Remembering the wonderfully precarious Coney Island Parachute Jump

Coney Island parachute jump and sneakers

Here’s the remains of the famous Parachute Drop in Coney Island, Brooklyn, New York.

Standing 262 feet (80 m) tall and weighing 170 tons, the amusement ride was once known as the ‘Eiffel Tower of Brooklyn,’ and was built for the 1939 New York World’s Fair in Flushing Meadows Park, Queens. It was moved to its current location in Coney Island (then known as Steeplechase Park amusement park) in 1941.

Coney Island archive photos - 1986 and 1999, old photographs from two trips to a faded Brookyln seaside town, New York, USA

Based on an army parachute training  tower, this health and safety-troubling ride featured twelve cantilevered steel arms, each one supporting a two-person parachute which was hoisted to the top of the tower and released to float back to earth. With a bump.

Coney Island archive photos - 1986 and 1999, old photographs from two trips to a faded Brookyln seaside town, New York, USA

The ride finally ceased operations in 1968, with the New York City Parks Department putting it up for sale in 1971, but there were no takers.

The tower deteriorated  so badly in the following years that one reporter was compelled to note, “it is scarier now to stand under it than it ever was to ride it.”

Dodging various threats of demolition, the Parachute Jump was declared a city landmark for a second time in 1988, and in 1992, the structure was made safe and repainted in its original colours [source].

Check out the video from the 1939-1940 New York World’s Fair to see what a precarious ride it was.

This 67 year old color film was taken by my father (copyright) at the 1939-1940 New York World’s Fair. A short clip from this movie includes the infamous Parachute Ride in the Amusement Zone at the World’s Fair. Riders paid about $.40 a ticket to be hoisted up by a cable system in essentially a park bench affair, with just a few straps, up 25 stories until the chute reached the top of the steel structure. Cables released the chute, a free fall occurred unitl the chute opened in the floating descent to the base

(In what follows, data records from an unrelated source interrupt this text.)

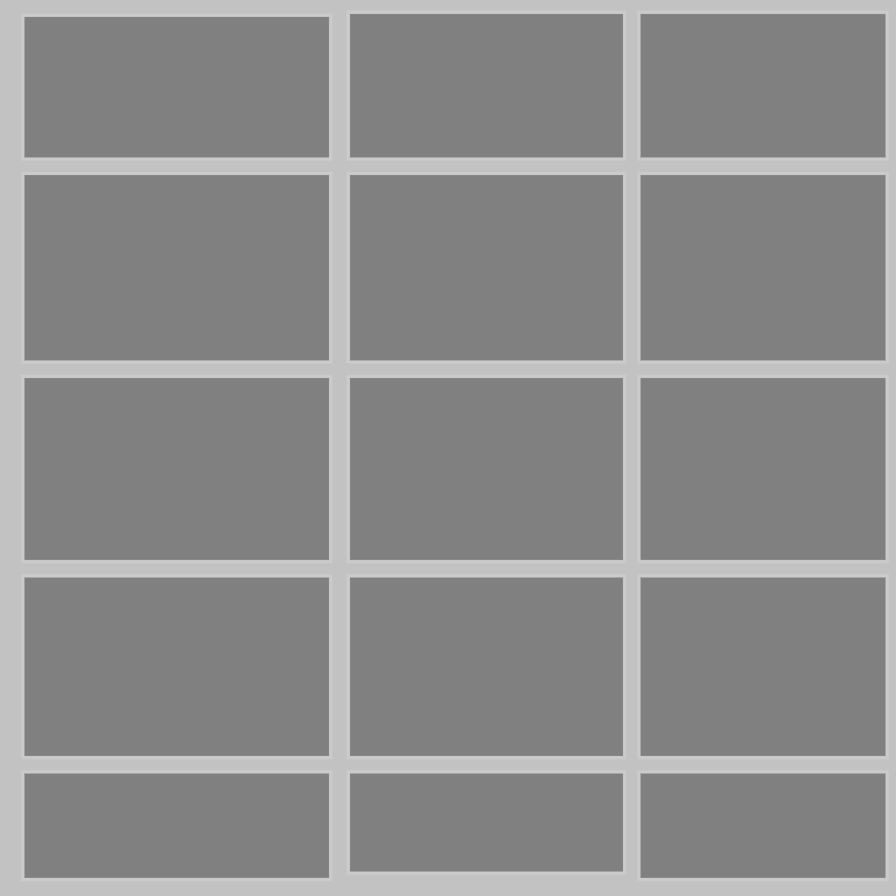
A WebGL 1 fragment shader for this pattern:

```glsl
precision highp float;
uniform vec2 u_resolution;

#define PANEL_COLOR vec3(0.502)
#define BAR_COLOR vec3(0.762)
#define RIM_LIGHT 0.035
#define RIM_WIDTH 0.0035
#define FIRST_ROW_BAR 0.1465
#define ROW_PITCH 0.21875
#define ROW_GROWTH 0.00195
#define ROW_HALF_WIDTH 0.0098
#define COLUMN_BARS vec2(0.3789, 0.7051)
#define COLUMN_HALF_WIDTHS vec2(0.0117, 0.0098)
#define SIDE_EDGES vec2(0.0273, 0.9883)

// Height of a horizontal bar; the spacing widens slightly upwards
float rowBarHeight(float k) {
  return FIRST_ROW_BAR + ROW_PITCH * k + ROW_GROWTH * 0.5 * k * (k - 1.0) * 2.0;
}

// Distance to the outer frame, whose ends vary by column
float frameDistance(vec2 p) {
  vec2 passed = step(COLUMN_BARS, vec2(p.x));
  float middle = passed.x - passed.y;
  float bottom = mix(0.0202, 0.0273, middle);
  float top = mix(0.9811, 0.9844, passed.x);
  float sides = min(p.x - SIDE_EDGES.x, SIDE_EDGES.y - p.x);
  return min(sides, min(p.y - bottom, top - p.y));
}

// Positive inside a panel, negative inside the bars
float panelDistance(vec2 p) {
  vec2 columns = abs(p.x - COLUMN_BARS) - COLUMN_HALF_WIDTHS;
  float d = min(frameDistance(p), min(columns.x, columns.y));
  for (int k = 0; k < 4; k++) {
    d = min(d, abs(p.y - rowBarHeight(float(k))) - ROW_HALF_WIDTH);
  }
  return d;
}

void main() {
  vec2 p = gl_FragCoord.xy / u_resolution;
  float pixel = 1.0 / min(u_resolution.x, u_resolution.y);
  float d = panelDistance(p);

  // Bars with a faint bright rim beside each panel
  float rim = smoothstep(-RIM_WIDTH - pixel, -RIM_WIDTH + pixel, d);
  vec3 bar = BAR_COLOR + RIM_LIGHT * rim;

  float panel = smoothstep(-0.75 * pixel, 0.75 * pixel, d);
  gl_FragColor = vec4(mix(bar, PANEL_COLOR, panel), 1.0);
}
```
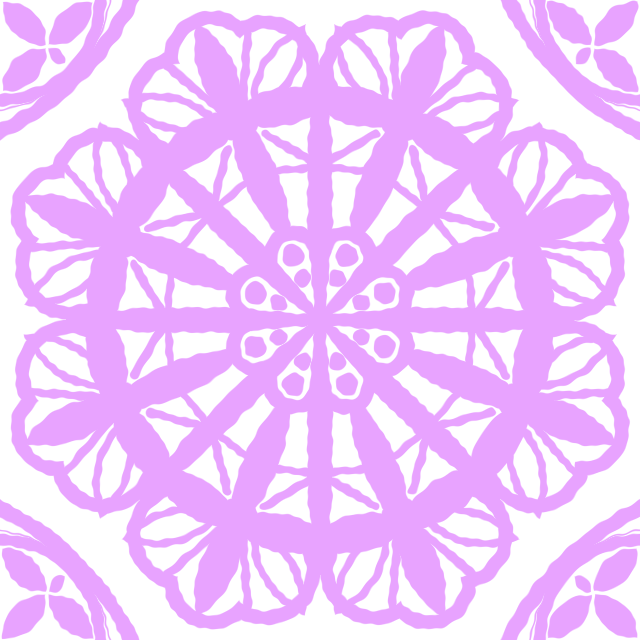
Reproduce this pattern procedurally as a WebGL 2 fragment shader.

```glsl
#version 300 es
precision highp float;

uniform vec2 u_resolution;
out vec4 fragColor;

const float TAU = 6.2831853;

// Pointed leaf from a to b with the given half width
float leaf(vec2 p, vec2 a, vec2 b, float halfWidth) {
    vec2 axis = normalize(b - a);
    vec2 rel = p - 0.5 * (a + b);
    float h = 0.5 * length(b - a);
    float radius = (h * h + halfWidth * halfWidth) / (2.0 * halfWidth);
    float across = abs(rel.x * axis.y - rel.y * axis.x);
    return length(vec2(across + radius - halfWidth, dot(rel, axis))) - radius;
}

float strap(vec2 p, vec2 a, vec2 b, float halfWidth) {
    vec2 ab = b - a;
    float t = clamp(dot(p - a, ab) / dot(ab, ab), 0.0, 1.0);
    return length(p - a - ab * t) - halfWidth;
}

float disc(vec2 p, vec2 center, float radius) {
    return length(p - center) - radius;
}

// Fold the plane into half of one of eight sectors, x along the sector axis
vec2 foldSector(vec2 p) {
    float sector = TAU / 8.0;
    float angle = abs(mod(atan(p.y, p.x), sector) - 0.5 * sector);
    return length(p) * vec2(cos(angle), sin(angle));
}

float rosette(vec2 p) {
    vec2 q = foldSector(p);

    // Scalloped rim
    float lobes = min(disc(q, vec2(340, 0), 57.0), disc(q, vec2(302, 54), 66.0));
    float body = min(lobes, length(q) - 280.0);
    float d = abs(body + 8.5) - 8.5;

    // Leaves around each hub
    d = min(d, leaf(q, vec2(250, 0), vec2(386, 0), 22.0));
    d = min(d, leaf(q, vec2(268, -12), vec2(240, 122), 23.0));
    d = min(d, leaf(q, vec2(285, 0), vec2(92, 0), 21.0));
    d = min(d, disc(q, vec2(258, 0), 25.0));

    // Veins and open leaves in the lobes
    d = min(d, strap(q, vec2(268, 10), vec2(352, 52), 5.0));
    d = min(d, abs(leaf(q, vec2(264, 24), vec2(330, 114), 18.0)) - 4.5);

    // Straps between leaf and spoke
    d = min(d, strap(q, vec2(232, 24), vec2(183, 61), 5.0));
    d = min(d, strap(q, vec2(187, 15), vec2(173, 60), 4.5));

    // Spokes on the sector borders
    float along = dot(q, vec2(0.924, 0.383));
    float across = abs(q.x * 0.383 - q.y * 0.924);
    float halfWidth = min(5.5 + 0.088 * along, 15.0) - 9.0 * smoothstep(200.0, 300.0, along);
    d = min(d, max(across - halfWidth, along - 306.0));

    // Central cells, each with two dots
    d = min(d, min(disc(q, vec2(82, 0), 37.0), length(q) - 60.0));
    float cell = q.x < 82.0 ? 0.955 * (q.y - 0.31 * (q.x - 18.0)) : disc(q, vec2(82, 0), 20.0);
    d = max(d, -cell);
    return min(d, min(disc(q, vec2(84, 0), 13.5), disc(q, vec2(54, 0), 10.3)));
}

// c is measured inward from the nearest corner
float cornerMotif(vec2 c) {
    float d = abs(disc(c, vec2(-147), 338.5)) - 9.0;
    d = min(d, abs(length(c) - 120.0) - 7.0);
    d = min(d, abs(disc(c, vec2(-20), 153.0)) - 1.0);

    // Three long petals and a short one
    vec2 f = c - vec2(57, 56);
    for (int i = 0; i < 4; i++) {
        float angle = TAU * (float(i) + 0.5) / 4.0;
        vec2 dir = vec2(cos(angle), sin(angle));
        bool isShort = i == 0;
        d = min(d, leaf(f, dir * 3.0, dir * (isShort ? 29.0 : 76.0), isShort ? 7.5 : 17.0));
    }
    return d;
}

void main() {
    vec2 uv = gl_FragCoord.xy / u_resolution;
    vec2 p = (uv - 0.5) * 768.0;

    // Hand-cut wobble with whole periods
    p += 0.8 * sin(TAU * (uv.yx * 23.0 + uv * vec2(11, 17)));
    p += 0.5 * sin(TAU * (uv.yx * 47.0 - uv * vec2(31, 29)) + 1.3);

    float d = min(rosette(p), cornerMotif(384.0 - abs(p)));

    float pixel = 768.0 / min(u_resolution.x, u_resolution.y);
    float ink = 1.0 - smoothstep(-0.8 * pixel, 0.8 * pixel, d);
    vec3 paper = vec3(1.0);
    vec3 lilac = vec3(0.91, 0.64, 1.0);
    fragColor = vec4(mix(paper, lilac, ink), 1.0);
}
```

I’ll be posting up a big Coney Island photo feature soon, so check back soon, or subscribe to my Twitter feed for updates!